Recently Liam Bastick (Excel MVP) wrote an article about using the OFFSET function to calculate depreciation in financial models. You can check out the full article here.
There is an easy technique to copy a single formula and paste it without affecting relative references but what if you wanted to paste lots of formulas?
Here’s another way to create a Step Chart. This one is quicker. I wrote previously about using a scatter plot and error bars but it required a lot of chart changes. This one hacks a line chart and requires no chart changes.
Let’s say you have a filtered list and in each of the filtered cells you want to enter a sequential number, but in the hidden rows you don’t want to enter anything. There is a way, but it takes a few steps.
When you create a checkbox you need to link it to a cell on a sheet to be able to use its result. The user could overwrite that linked cell with a value or text and affect formulas that are using the checkbox linked cell. You can add a validation to make sure the linked cell only contains TRUE or FALSE.
Gauge charts are not a standard chart in Excel and are quite complex to create. Gauge charts should be avoided for dashboards.
My free Excel webinar for June 2018 covered Copy and Paste Tips and Tricks. Download the materials using the button below and watch the video.

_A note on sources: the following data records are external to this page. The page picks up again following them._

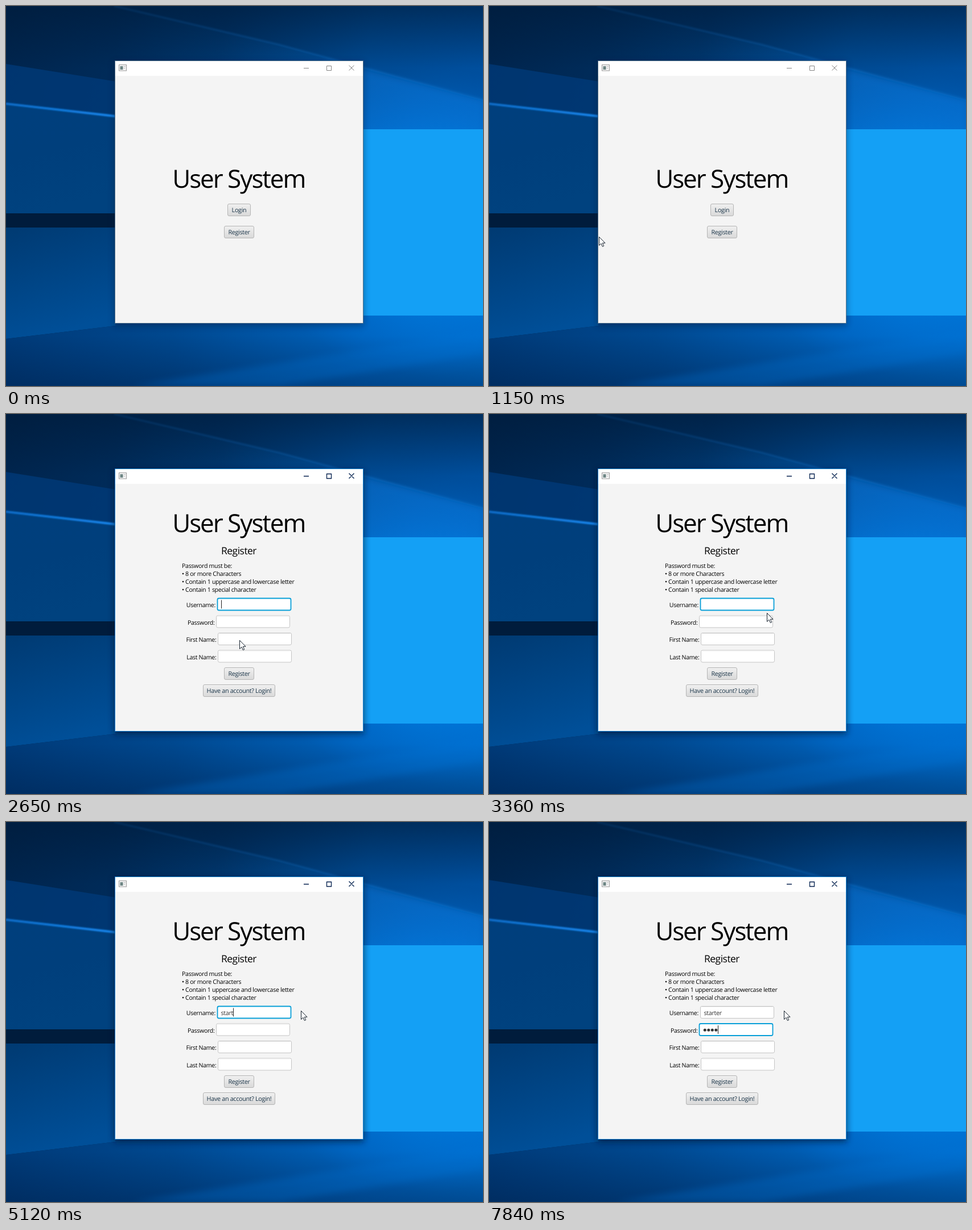
An HTML page for the animation above (8 s loop, 838 by 669 pixels).

```html
<!DOCTYPE html>
<html lang="en">
<head>
<meta charset="utf-8">
<title>User System</title>
<style>
html, body { margin: 0; width: 100%; height: 100%; overflow: hidden; background: #003068; }
svg { display: block; width: 100vw; height: 100vh; }
text { font-family: "Open Sans", "Noto Sans", sans-serif; font-size: 10.6px; letter-spacing: -0.03em; fill: #000; text-rendering: geometricPrecision; }
.big { font-size: 44px; letter-spacing: -0.046em; }
.mid { font-size: 17.5px; }
.btn text { font-size: 10.8px; fill: #1a3448; }
.typed { font-size: 10.8px; fill: #333; }
</style>
</head>
<body>
<svg viewBox="0 0 838 669" preserveAspectRatio="none">
  <defs>
    <linearGradient id="sky" x2="1" y2=".2">
      <stop offset="0" stop-color="#00244c"/><stop offset=".45" stop-color="#003164"/>
      <stop offset=".75" stop-color="#004a92"/><stop offset="1" stop-color="#004f9e"/>
    </linearGradient>
    <linearGradient id="dusk" x2="0" y2="1">
      <stop offset="0" stop-color="#001a38" stop-opacity=".6"/><stop offset="1" stop-color="#001a38" stop-opacity="0"/>
    </linearGradient>
    <linearGradient id="wall" x2=".25" y2="1">
      <stop offset="0" stop-color="#003f7d"/><stop offset=".5" stop-color="#003f7c"/><stop offset="1" stop-color="#00427f"/>
    </linearGradient>
    <linearGradient id="low" x2=".3" y2="1">
      <stop offset="0" stop-color="#003a72"/><stop offset="1" stop-color="#004f98"/>
    </linearGradient>
    <linearGradient id="floor" x2="1">
      <stop offset="0" stop-color="#003a78"/><stop offset=".35" stop-color="#00488f"/>
      <stop offset=".75" stop-color="#0062bc"/><stop offset="1" stop-color="#006cca"/>
    </linearGradient>
    <linearGradient id="shade" x2="0" y2="1">
      <stop offset="0" stop-color="#001a40" stop-opacity="0"/><stop offset="1" stop-color="#001a40" stop-opacity=".4"/>
    </linearGradient>
    <linearGradient id="beam" x2="1">
      <stop offset="0" stop-color="#0070d0" stop-opacity="0"/><stop offset="1" stop-color="#0878dc" stop-opacity=".75"/>
    </linearGradient>
    <linearGradient id="streak" x2="1">
      <stop offset="0" stop-color="#0a6cc8"/><stop offset="1" stop-color="#1787ee"/>
    </linearGradient>
    <radialGradient id="glow">
      <stop offset="0" stop-color="#0a9bff" stop-opacity=".9"/><stop offset=".55" stop-color="#0080e8" stop-opacity=".55"/>
      <stop offset="1" stop-color="#0070d8" stop-opacity="0"/>
    </radialGradient>
    <linearGradient id="face" x2="0" y2="1"><stop offset="0" stop-color="#f0f0f0"/><stop offset="1" stop-color="#d9d9d9"/></linearGradient>
    <linearGradient id="faceHover" x2="0" y2="1"><stop offset="0" stop-color="#fafafa"/><stop offset="1" stop-color="#e6e6e6"/></linearGradient>
    <linearGradient id="facePress" x2="0" y2="1"><stop offset="0" stop-color="#d2d2d2"/><stop offset="1" stop-color="#dedede"/></linearGradient>
    <filter id="soft" x="-20%" y="-20%" width="140%" height="140%"><feGaussianBlur stdDeviation="6"/></filter>
    <filter id="thin" x="-20%" y="-100%" width="140%" height="300%"><feGaussianBlur stdDeviation="1.2"/></filter>
  </defs>

  <g id="wallpaper">
    <rect width="838" height="669" fill="url(#sky)"/>
    <path d="M190 0L480 68L838 165V260H560L190 98Z" fill="url(#beam)" opacity=".45"/>
    <path d="M560 95L838 168V240H560Z" fill="#0878dc" opacity=".4" filter="url(#soft)"/>
    <path d="M0 102L200 134V194L0 172Z" fill="#003a78" opacity=".8"/>
    <path d="M0 172L192 194V365H0Z" fill="url(#wall)"/>
    <path d="M0 390H192V563L0 586Z" fill="url(#low)"/>
    <path d="M0 365H192V390H0Z" fill="#001c3c"/>
    <path d="M0 586L192 563V540H838V669H0Z" fill="url(#floor)"/>
    <path d="M0 580H838V669H0Z" fill="url(#shade)"/>
    <path d="M220 669L838 572V612L480 669Z" fill="#0072d4" opacity=".3" filter="url(#soft)"/>
    <path d="M0 172L192 194" stroke="url(#streak)" stroke-width="4" filter="url(#thin)"/>
    <path d="M190 0L480 68L838 165" fill="none" stroke="#0a66b8" stroke-width="4" opacity=".4" filter="url(#thin)"/>
    <rect width="838" height="110" fill="url(#dusk)"/>
    <ellipse cx="750" cy="380" rx="320" ry="270" fill="url(#glow)"/>
    <rect x="622" y="217" width="328" height="328" fill="#14a0f5"/>
  </g>

  <rect id="shadow" x="190" y="99" width="439" height="464" fill="#001830" filter="url(#soft)"/>
  <rect x="192" y="97" width="435" height="461" fill="#f4f4f4"/>
  <rect x="192" y="97" width="435" height="26" fill="#fff"/>
  <rect id="frame" x="191.5" y="96.5" width="436" height="462" fill="none"/>
  <g fill="none" stroke="#9a9a9a">
    <rect x="198.5" y="103.5" width="13" height="10.5" fill="#f3f3f3"/>
    <rect x="200.5" y="106" width="5" height="6" fill="#6d8583" stroke="none"/>
    <path d="M207 106.5H210M207 109.5H209" stroke="#bbb"/>
  </g>
  <path id="controls" d="M523 109.5H532M563.5 105.5H571.5V113.5H563.5ZM602.5 104.5L611.5 113.5M611.5 104.5L602.5 113.5" fill="none"/>

  <g id="home"><text class="big" x="408.8" y="320" text-anchor="middle">User System</text></g>
  <g id="form">
    <text class="big" x="408.8" y="208" text-anchor="middle">User System</text>
    <text class="mid" x="409" y="246.5" text-anchor="middle">Register</text>
  </g>
  <text id="user" class="typed" x="377.5" y="339.5"></text>
  <g id="dots" fill="#333"></g>
  <path id="caret" stroke="#222" fill="none"/>
  <path id="cursor" d="M.5 .5V15.5L4 12.2L6.4 17.6L8.7 16.6L6.4 11.3H11Z" fill="#fff" stroke="#14202c" stroke-linejoin="round"/>
</svg>
<script>
const LOOP = 8000, NAME = 'starter';
const $ = id => document.getElementById(id);

function set(el, attrs) {
  for (const key in attrs) el.setAttribute(key, attrs[key]);
}
function add(parent, tag, attrs, text) {
  const el = document.createElementNS('http://www.w3.org/2000/svg', tag);
  set(el, attrs);
  if (text) el.textContent = text;
  return parent.appendChild(el);
}
const show = (el, on) => set(el, { visibility: on ? 'visible' : 'hidden' });

function button(parent, label, x, y, w) {
  const g = add(parent, 'g', { class: 'btn' });
  const face = add(g, 'rect', { x: x + .5, y: y + .5, width: w - 1, height: 21, rx: 2.5, fill: 'url(#face)', stroke: '#b5b5b5' });
  add(g, 'text', { x: x + w / 2, y: y + 15.3, 'text-anchor': 'middle' }, label);
  return face;
}

// Returns the focus ring drawn over the box
function field(label, labelEnd, x, y) {
  const form = $('form');
  const box = { x: x + .5, y: y + .5, width: 129, height: 21, rx: 2.5, fill: '#fff' };
  add(form, 'text', { x: labelEnd, y: y + 16, 'text-anchor': 'end' }, label);
  add(form, 'rect', { ...box, stroke: '#c4c4c4' });
  add(form, 'path', { d: `M${x + 3} ${y + 1.5}h124`, stroke: '#ececec' });
  return add(form, 'rect', { ...box, stroke: '#089fd8', 'stroke-width': 1.8, visibility: 'hidden' });
}

button($('home'), 'Login', 389, 348, 41);
const registerFace = button($('home'), 'Register', 383, 387, 53);

['Password must be:', '• 8 or more Characters', '• Contain 1 uppercase and lowercase letter', '• Contain 1 special character']
  .forEach((line, i) => add($('form'), 'text', { x: 309, y: 271 + 14 * i }, line));
const userRing = field('Username:', 368, 371, 324);
const passRing = field('Password:', 366.5, 369, 354.5);
field('First Name:', 369.5, 372, 385);
field('Last Name:', 369.5, 372, 415.5);
button($('form'), 'Register', 383, 446, 53);
button($('form'), 'Have an account? Login!', 346, 476, 127);

const dots = [0, 1, 2, 3].map(i => add($('dots'), 'circle', { cx: 379.3 + 6.5 * i, cy: 366.3, r: 2.5 }));

// Pointer stops: time, x, y
const path = [
  [160, 709, 647], [960, 402, 391], [1150, 192.5, 406], [1790, 192.5, 406],
  [2320, 409.5, 398], [2880, 409.5, 398], [3610, 517.5, 332], [LOOP, 517.5, 332]
];
const ease = p => p * p * (3 - 2 * p);

function pointer(t) {
  const i = Math.max(1, path.findIndex(stop => stop[0] > t));
  const [t0, x0, y0] = path[i - 1], [t1, x1, y1] = path[i];
  const p = ease(Math.max(0, (t - t0) / (t1 - t0)));
  return [x0 + (x1 - x0) * p, y0 + (y1 - y0) * p];
}

const bulletTimes = [7040, 7300, 7560, 7840];
const caretOff = [[3130, 3610], [4100, 4610], [6080, 6570]];

function render(t) {
  const active = t >= 2450, onForm = t >= 2650, inPass = t >= 5580;
  set($('frame'), { stroke: active ? '#1680d0' : '#56728c' });
  set($('controls'), { stroke: active ? '#001f4d' : '#858585', 'stroke-width': active ? 1.3 : 1 });
  set($('shadow'), { opacity: active ? .65 : .4 });
  $('home').style.display = onForm ? 'none' : '';
  $('form').style.display = onForm ? '' : 'none';
  show(userRing, !inPass);
  show(passRing, inPass);

  const [x, y] = pointer(t);
  show($('cursor'), t >= 160);
  set($('cursor'), { transform: `translate(${Math.round(x)} ${Math.round(y)})` });
  const hover = t >= 160 && x >= 383 && x <= 436 && y >= 387 && y <= 409;
  const face = hover ? (active ? 'facePress' : 'faceHover') : 'face';
  set(registerFace, { fill: `url(#${face})` });

  const typed = t < 4760 ? 0 : Math.min(NAME.length, 1 + Math.floor((t - 4760) / 90));
  $('user').textContent = NAME.slice(0, typed);
  const bullets = bulletTimes.filter(k => t >= k).length;
  dots.forEach((dot, i) => show(dot, i < bullets));

  show($('caret'), onForm && !caretOff.some(([from, to]) => t >= from && t < to));
  const cx = inPass ? 376 + 6.5 * bullets : 378 + (typed ? $('user').getComputedTextLength() : 0);
  set($('caret'), { d: `M${Math.floor(cx) + .5} ${inPass ? 358 : 327.5}v15` });
}

const start = performance.now();
function tick() {
  render((performance.now() - start) % LOOP);
  requestAnimationFrame(tick);
}
tick();
</script>
</body>
</html>
```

The session focuses on the Paste Special dialog plus a little known pasting feature that is great for dashboards.
It covers the hows and whys of
- Paste Values, Paste Formulas, Paste Formats
- Converting negative to positives
- Fixing Text numbers in-situ
- Applying a Factor to a range
- Paste Link – how and why to use it
- Transpose (switching rows to columns and visa-versa)
- Paste Picture Link (great for dashboards)
The session includes lots of keyboard shortcuts. As always, I shared a few other tips during the session.
My free Excel webinar for May 2018 covered Text functions. Download the materials using the button below and watch the video.
You know how well Excel handles numbers, but not everyone knows that Excel has built-in functions and features to work with text as well. This session covers Excel’s text functions and features, in it you will learn
- the different techniques to split text
- techniques to extract text from text
- how to easily join text
- techniques for tweaking text for dates, numbers, upper and lower case
- the formulas for extracting sheet and file names
- two new Excel 2016 functions for combining text from ranges
As always, I will be sharing a few other tips during the session.
Malcolm Gladwell’s book Outliers is a great read – I reviewed it here. Its premise is that some outliers (events that are far outside “normal” expectations) have causes and hence are worthy of investigation. Excel have some functions that can help identify outliers in your data.
Recently a client wanted help in summarising a large data list of employees. They wanted to identify the years of service in terms of 5, 10, 15 years and other milestone years based on a start date.
In Excel it is quite common to test a cell for either a zero or a blank. If either of these two entries are found then you do a particular calculation. There is an easy way to handle this.
I recently read a blog post about using Excel for SEO (Search Engine Optimisation). It mentioned a function to extract a domain from a URL. The function was from Google docs, not Excel. So I wrote an Excel formula to extract the domain from their list of URLs.
Rounded values in Excel can pose a few issues. There is a formula you can use that can round a range of values and then SUM the results. This can be used as a check total for rounded values.
Let’s say you have codes that have differing numbers of characters and you need to analyse them based on how many characters a code has. There is one function that can SUM and COUNT based on the number of characters in a code.
Getting dates into order is usually a job for Power Query, but not everyone has it or uses it so I still get requests for formulas to fix text dates.
Excel 2016 has introduced a new type of IF function to simplify handling multiple conditions. It is called IFS.
When creating ranges of formulas that you want to copy down, you sometimes have a trade off in the use of fixed and relative references. If you need to create a relative reference that acts like a fixed reference you can use a trick.
Formatted Tables are great but there is an issue when it comes to copying formula that use the table names (Structured References). There are two techniques that cope with this limitation.
When you create formulas that refer to other sheets Excel typically includes the name of the current sheet when you return to the current sheet and refer to a cell.
We’ve all heard the term “A month of Sundays” to describe a long time. Well what if you wanted to count how many Sundays between two dates?